Tyrocidine is a cyclic decapeptide antibiotic that is produced by Bacillus brevis, a Gram-positive aerobic spore-forming bacillus commonly found in soil, air, water, and decaying matter. Tyrocidine is in fact a mixture of four cyclic decapeptides, tyrocidines A, B, C, and D. Tyrocidine is a constituent of tyrothricin, a mixture of polypeptide antibiotics.








1. History


2. Structure


3. Biosynthesis


4. Mechanism of action


5. Clinical use


6. References






Tyrocidine is a constituent of tyrothricin. In 1939 the American microbiologist René Dubos demonstrated that a soil bacterium was capable of decomposing the starchlike capsule of the pneumococcus bacterium, without which the pneumococcus is harmless and does not cause pneumonia. Dubos then found in the soil a microbe, Bacillus brevis, from which he obtained a product, tyrothricin, that was highly toxic to a wide range of bacteria.







                                                                                             Figure 1: Structures of the four different forms of tyrocidine


The four forms of tyrocine differ in amino acid composition at their 3rd, 4th, and 7th amino acid position (beginning with D-Phe as the "1st" amino acid).






Since the biosynthesis of all four tyrocidine compouds are similar, tyrocidine A is used as an example that can be applied to the other 3 compounds.



                                        Figure 2 : Tyrocidine A


The cyclic decapeptide antibiotic tyrocidine is produced by Bacillus brevis on an enzyme complex comprising three peptide synthetases, TycA, TycB, and TycC (tyrocidine synthetases 1, 2, and 3), via the nonribosomal pathway. Nonribosomal pathways are characterized by substrates that are not restricted to the 20 proteinogenic amino acids; that is to say, the amino acids that are found in proteins and that are coded for in the standard genetic code. Products synthesized using this pathway can incorporate nonproteinogenic amino acids, such as hydroxy-, D-, and N-methylated amino acids.

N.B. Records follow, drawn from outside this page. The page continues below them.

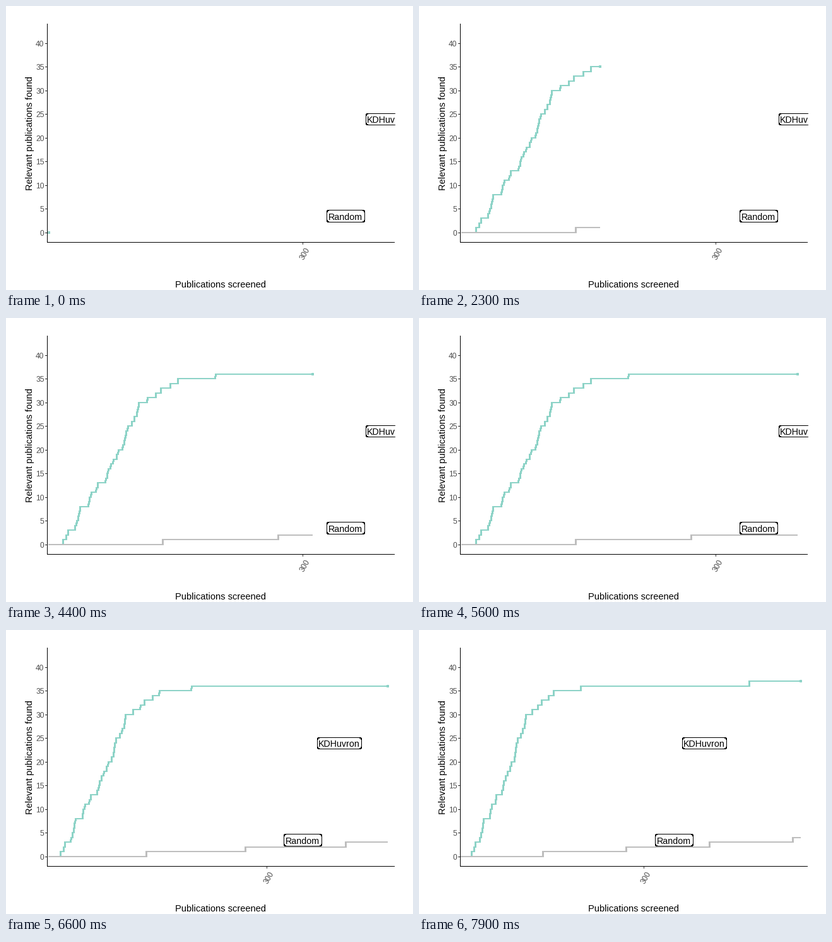
These frames come from a looping animation (645x450 px, 8 s). A matplotlib script:

```python
import numpy as np
import matplotlib.pyplot as plt
from matplotlib.animation import FuncAnimation
from matplotlib.patches import Circle, FancyBboxPatch, Rectangle

W, H, DPI = 645, 450, 100
FRAMES, INTERVAL = 80, 100
LEFT, RIGHT, TOP, BOTTOM = 65.4, 616, 28, 374
BASE_Y, UNIT_Y = 358.9, 7.5
MIN_SPAN = 400          # the x axis grows once the count passes this
GREEN, GREY = "#8DD3C7", "#BEBEBE"
CRISP = dict(antialiased=False, snap=False)

# publication counts at which one more relevant item is found
ACTIVE_HITS = [19, 23, 25, 33, 35, 37, 38, 39, 49, 50, 52, 58, 60, 69, 71, 72,
               75, 78, 82, 84, 89, 91, 92, 93, 95, 100, 103, 106, 107, 108,
               118, 128, 134, 145, 154, 198, 474]
RANDOM_HITS = [136, 272, 409, 545]

plt.rcParams["font.family"] = "Liberation Sans"


def pt(px):
    return px * 72 / DPI


def whole(v):
    return np.floor(v + 0.5)


def y_pos(value):
    return BASE_Y - UNIT_Y * value


def screened(i):
    return 2.2 + 7.035 * i


def curve(hits, n):
    """Cumulative finds up to n, joined point to point."""
    counts = np.arange(1, int(n) + 2)
    found = np.searchsorted(hits, counts, side="right")
    x = np.append(counts[:-1], n)
    return x, np.interp(x, counts, found)


fig = plt.figure(figsize=(W / DPI, H / DPI), dpi=DPI, facecolor="white")
ax = fig.add_axes([0, 0, 1, 1])
ax.set_xlim(0, W)
ax.set_ylim(H, 0)
ax.axis("off")

panel = Rectangle((65, TOP), RIGHT + 1 - 65, BOTTOM + 1 - TOP,
                  transform=ax.transData)


def stroke(x, y, color, px, z):
    line, = ax.plot(x, y, color=color, lw=pt(px), zorder=z,
                    solid_capstyle="butt", solid_joinstyle="round", **CRISP)
    return line


def write(x, y, s, px, color="black", **kw):
    return ax.text(x, y, s, fontsize=pt(px), color=color, va="baseline",
                   rotation_mode="anchor", **kw)


class Tag:
    """Rounded label pinned to a data position."""

    def __init__(self, s, x, value, width):
        self.x, self.width = x, width
        cy = y_pos(value)
        top, bottom = whole(cy - 9.25), whole(cy + 9.25)
        self.box = FancyBboxPatch((0, top + 0.5), width, bottom - top,
                                  boxstyle="round,pad=0,rounding_size=3",
                                  fc="white", ec="black", lw=pt(1), zorder=5,
                                  **CRISP)
        self.text = write(0, whole(cy + 6), s, 14.3, ha="center", zorder=6,
                          clip_on=True)
        ax.add_patch(self.box)
        for part in (self.box, self.text):
            part.set_clip_path(panel)

    def place(self, to_px):
        cx = to_px(self.x)
        self.box.set_x(whole(cx - self.width / 2) + 0.5)
        self.text.set_x(cx - 0.2)


# fixed axes
stroke([65.5, 65.5], [TOP, BOTTOM + 1], "black", 1, 8)
stroke([65, RIGHT], [BOTTOM + 0.5, BOTTOM + 0.5], "black", 1, 8)
for v in range(0, 41, 5):
    y = whole(y_pos(v))
    stroke([62, 65], [y + 0.5, y + 0.5], "#333333", 1, 7)
    write(60.5, y + 5, str(v), 12, "#4D4D4D", ha="right")
write(340.3, 446, "Publications screened", 14.67, ha="center")
write(42, 201.5, "Relevant publications found", 14.67, ha="center", rotation=90)

# moving parts
x_tick = stroke([0, 0], [BOTTOM + 1, BOTTOM + 4], "#333333", 1, 7)
x_text = write(0, 394.2, "300", 12, "#4D4D4D", ha="center", rotation=60)
active = stroke([], [], GREEN, 2, 2)
chance = stroke([], [], GREY, 2, 4)
dot = ax.add_patch(Circle((0, 0), 2, fc=GREEN, lw=0, zorder=3, **CRISP))
for part in (active, chance):
    part.set_clip_path(panel)
tags = [Tag("KDHuvron", 400, 24, 70), Tag("Random", 350, 3.5, 60)]


def update(i):
    n = screened(i)
    scale = (RIGHT - LEFT) / (1.02 * max(MIN_SPAN, n))

    def to_px(x):
        return LEFT + x * scale

    for line, hits in ((active, ACTIVE_HITS), (chance, RANDOM_HITS)):
        x, found = curve(hits, n)
        line.set_data(whole(to_px(x)), whole(y_pos(found)))
    dot.center = active.get_xdata()[-1], active.get_ydata()[-1]

    tick = whole(to_px(300)) + 0.5
    x_tick.set_xdata([tick, tick])
    x_text.set_x(tick + 6)
    for tag in tags:
        tag.place(to_px)
    return []


anim = FuncAnimation(fig, update, frames=FRAMES, interval=INTERVAL,
                     init_func=lambda: update(0), repeat=True,
                     repeat_delay=0, blit=False)
plt.show()
```
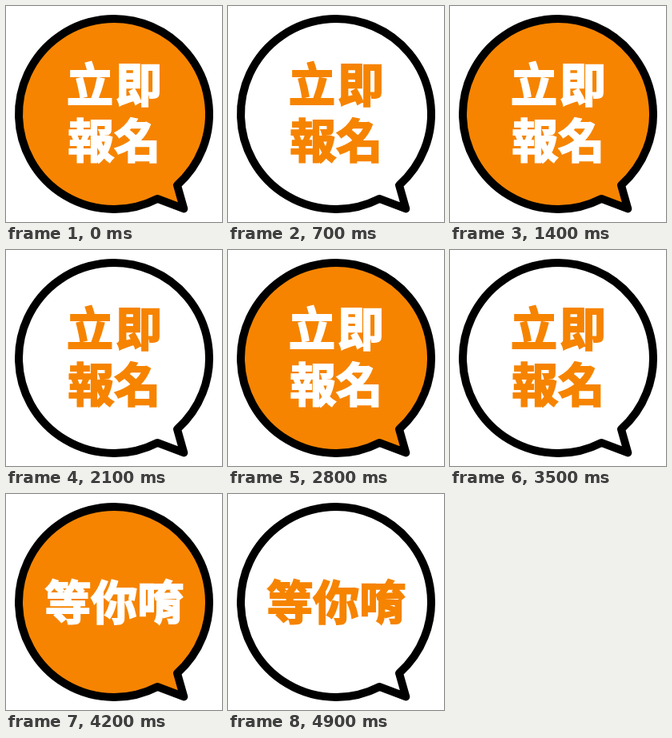
An HTML page for the animation above (5.6 s loop, 270 by 270 pixels).

```html
<!DOCTYPE html>
<html lang="zh-Hant-TW">
<head>
<meta charset="utf-8">
<style>
html, body { margin: 0; height: 100%; overflow: hidden; background: #fff; }
svg { display: block; width: 100vw; height: 100vh; }
text {
  font: 700 58px "Noto Sans CJK TC", "Noto Sans CJK", sans-serif;
  text-anchor: middle;
  stroke: currentColor;
  stroke-width: 2;
  fill: currentColor;
}
</style>
</head>
<body>
<svg viewBox="0 0 270 270">
  <path id="bubble" d="M214 223.990A119 119 0 1 0 189.200 240.940L222.300 253.400Z" stroke="#000" stroke-width="10" stroke-linejoin="round"/>
  <g id="signup"><text x="137" y="119.500" letter-spacing="3">立即</text><text x="135.300" y="190.300">報名</text></g>
  <g id="waiting"><text x="135.300" y="157">等你唷</text></g>
</svg>
<script>
const STEP = 700, STEPS = 8, WAITING_FROM = 6;
const ORANGE = '#f68400', WHITE = '#fff';
const [bubble, signup, waiting] = ['bubble', 'signup', 'waiting'].map(id => document.getElementById(id));
const start = performance.now();

function draw(now) {
  const step = Math.floor(Math.max(0, now - start) / STEP) % STEPS;
  const filled = step % 2 === 0;
  const late = step >= WAITING_FROM;
  bubble.setAttribute('fill', filled ? ORANGE : WHITE);
  for (const group of [signup, waiting]) {
    group.setAttribute('color', filled ? WHITE : ORANGE);
    group.setAttribute('display', (group === waiting) === late ? 'inline' : 'none');
  }
  requestAnimationFrame(draw);
}
draw(start);
</script>
</body>
</html>
```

Tyrocidine synthase 1 incorporates the first amino acid, Tyrocidine synthase 2 incorporates the next 3, and Tyrocidine synthase 3 incorporates the final 6 amino acids.





                                        Figure 3: Activation of amino acids




The amino acid constituents are activated as aminoacyl adenylate at the expense of ATP and are thioesterified on the thiol moiety of an enzyme-attached cofactor, 4'phosphopantetheine.






Each module is defined to harbor all catalytic activities to incorporate a single amino acid residue into the peptide product. The modules coincide in number with the number of incorporated

amino acids.




                                                                                                                                             Figure 4: Modules of the enzyme complex





In the above figure: A, adenylation (catalyses amino-acid activation); PCP, peptidyl carrier protein; C, condensation (catalyses peptide-bond formation); TE, (thioesterase) releases the completed polypeptide chain from the final module, and catalyzes the cyclization of the molecule.


Activated amino acids are condensed stepwise in an amino-to carboxy-terminal direction. Nucleophilic attack by the amino group of the neighboring aminoacyl thioester is catalysed by the C domain and results in amide (peptide) bond formation. As well as activating the amino acids and catalyzing the formation of the peptide linkages, the enzyme may possess other domains that are responsible for epimerizing L-amino acids to D-amino acids. A terminal thioesterase domain is responsible for terminating chain extension and releasing the peptide from the enzyme. Cyclization occurs when the amino acids at the two termini of a linear peptide link up to form another peptide bond.





Mechanism of action




Tyrocidine kills bacteria by interacting with their cytoplasmic membranes and causing leakage of their intracellular content. It also affects intracellular membranes such as those of mitochondria. Tyrocidine inhibits RNA synthesis in an in-vitro transcriptional system by forming a complex with the DNA. Bacillus brevis, under conditions of severe nitrogen starvation brought about by nutritional shift-down, is unable to induce sporulation (process of becoming a spore) unless supplemented with the peptide antibiotic tyrocidine.




Clinical use


Tyrocidines are too toxic for therapeutic use on their own, but are incorporated into lozenges for relief of throat infections. They are also found to be toxic to red blood and reproductive cells in humans but can be used to good effect when applied as an ointment on body surfaces, and are active against many Gram-positive bacteria. 






1. http://www.infoplease.com/ce6/sci/A0856640.html


2. Henning D. Mootz, Mohamed A. Marahiel, “The Tyrocidine Biosynthesis Operon of Bacillus brevis: Complete Nucleotide Sequence and Biochemical Characterization of Functional Internal Adenylation Domains”, Journal of Bacteriology, Nov. 1997, p. 6843-6850


3. Paul M Dewick, “Medicinal Natural Products – A Biosynthetic Approach”, Second Edition, John Wiley & Sons, LTD